The Hilde Wenzel Collection relates to both this author's personal and professional lives. It includes many samples of her published short stories as well as one unpublished work, parental letters to her, and notes and notebooks, among them several dream journals.
The Hirsch Family, Halberstadt Collection documents the lives of Hirsch family members in the city of Halberstadt and the business of Aron Hirsch & Sohn located there. Included in the collection are personal papers such as vital documents and correspondence, business records including balance sheets and account books, correspondence, certificates and official announcements. Other papers include family trees, genealogical notes, and articles and essays about the family and their business.
This collection contains Hubert Pollack's research into his family's genealogy, consisting primarily of extensive research questionnaires on individual family members and their related notes.
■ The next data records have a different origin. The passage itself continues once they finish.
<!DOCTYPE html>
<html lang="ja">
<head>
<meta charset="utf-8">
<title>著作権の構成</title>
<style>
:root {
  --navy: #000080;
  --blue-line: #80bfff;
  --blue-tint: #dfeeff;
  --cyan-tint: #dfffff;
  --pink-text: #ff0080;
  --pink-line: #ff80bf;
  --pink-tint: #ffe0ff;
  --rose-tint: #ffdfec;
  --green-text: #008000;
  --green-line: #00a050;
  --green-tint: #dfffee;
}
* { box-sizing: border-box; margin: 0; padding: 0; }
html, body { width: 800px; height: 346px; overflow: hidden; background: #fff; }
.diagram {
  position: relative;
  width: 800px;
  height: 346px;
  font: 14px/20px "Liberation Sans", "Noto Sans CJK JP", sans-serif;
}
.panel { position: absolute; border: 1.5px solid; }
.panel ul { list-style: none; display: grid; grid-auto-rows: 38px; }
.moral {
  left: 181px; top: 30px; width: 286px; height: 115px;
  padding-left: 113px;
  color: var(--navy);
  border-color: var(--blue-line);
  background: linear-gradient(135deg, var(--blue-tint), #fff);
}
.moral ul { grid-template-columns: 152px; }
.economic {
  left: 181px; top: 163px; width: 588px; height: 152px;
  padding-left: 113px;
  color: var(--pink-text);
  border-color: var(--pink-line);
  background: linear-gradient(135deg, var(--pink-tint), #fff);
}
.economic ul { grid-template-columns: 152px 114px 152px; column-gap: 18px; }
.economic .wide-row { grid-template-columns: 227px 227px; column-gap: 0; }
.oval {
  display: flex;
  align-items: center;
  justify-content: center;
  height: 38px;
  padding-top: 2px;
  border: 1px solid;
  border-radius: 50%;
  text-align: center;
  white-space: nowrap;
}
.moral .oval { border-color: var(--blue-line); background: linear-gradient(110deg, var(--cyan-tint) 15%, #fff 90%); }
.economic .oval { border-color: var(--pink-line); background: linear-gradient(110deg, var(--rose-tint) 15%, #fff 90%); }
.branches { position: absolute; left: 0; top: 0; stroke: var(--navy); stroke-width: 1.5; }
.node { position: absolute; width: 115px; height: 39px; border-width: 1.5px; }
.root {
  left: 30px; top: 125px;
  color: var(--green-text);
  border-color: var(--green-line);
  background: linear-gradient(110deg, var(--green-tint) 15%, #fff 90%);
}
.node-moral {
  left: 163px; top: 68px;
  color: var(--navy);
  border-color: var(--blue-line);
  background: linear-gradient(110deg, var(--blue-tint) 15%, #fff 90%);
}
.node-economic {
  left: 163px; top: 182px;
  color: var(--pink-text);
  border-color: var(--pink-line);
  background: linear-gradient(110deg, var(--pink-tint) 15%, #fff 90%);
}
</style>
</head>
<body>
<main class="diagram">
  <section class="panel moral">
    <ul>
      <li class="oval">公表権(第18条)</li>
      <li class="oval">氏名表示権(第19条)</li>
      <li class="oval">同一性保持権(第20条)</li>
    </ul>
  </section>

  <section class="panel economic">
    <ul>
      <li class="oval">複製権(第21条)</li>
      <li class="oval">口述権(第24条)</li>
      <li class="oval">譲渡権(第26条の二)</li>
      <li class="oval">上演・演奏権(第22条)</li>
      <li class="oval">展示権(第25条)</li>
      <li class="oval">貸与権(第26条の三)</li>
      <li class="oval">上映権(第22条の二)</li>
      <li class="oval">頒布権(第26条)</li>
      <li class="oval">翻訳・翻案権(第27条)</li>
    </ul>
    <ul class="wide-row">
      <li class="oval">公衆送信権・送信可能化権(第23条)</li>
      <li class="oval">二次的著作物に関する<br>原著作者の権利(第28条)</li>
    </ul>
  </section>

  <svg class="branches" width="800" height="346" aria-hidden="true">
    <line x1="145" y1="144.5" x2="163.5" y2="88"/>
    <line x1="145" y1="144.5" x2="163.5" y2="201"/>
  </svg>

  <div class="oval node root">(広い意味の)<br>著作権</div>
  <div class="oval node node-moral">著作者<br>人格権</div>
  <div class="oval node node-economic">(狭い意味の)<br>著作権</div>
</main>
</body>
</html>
It also holds some excerpts of a planned book based on this research.
This collection primarily contains materials relating to Hugo Sinzheimer's professional activity as a labor lawyer and professor. It includes published writings, drafts of his 1938 book Jüdische Klassiker der Deutschen Rechtswissenschaft (Jewish Classics in German Jurisprudence), legal work files and correspondence, as well as some educational material. Some biographical information on Hugo Sinzheimer is also present, as well as a few personal items, including an illustrated biographical poem. Some writings and other papers of Ludwig Sinzheimer are included.
This collection contains research material on the genealogy of Irene Newhouse's ancestors, including members of the Morgenstern, Honigman, and Goldschmidt families and others, mainly from Prussia (in particular, Breslau). It includes as well the correspondence she had with cemeteries, communities and other institutions for her research as well as the family trees she found or made herself.
The Itzig Family Collection contains papers documenting the history and genealogy of the Itzig and related families. Particularly prominent are the careers and significant achievements of Daniel Itzig (1722-1799) and his son Isaac Daniel Itzig (1750-1806). The collection includes family trees, many photocopies of official certificates and letters, an unpublished typescript for a book on Isaac Daniel Itzig and a few copies of photographs of family members.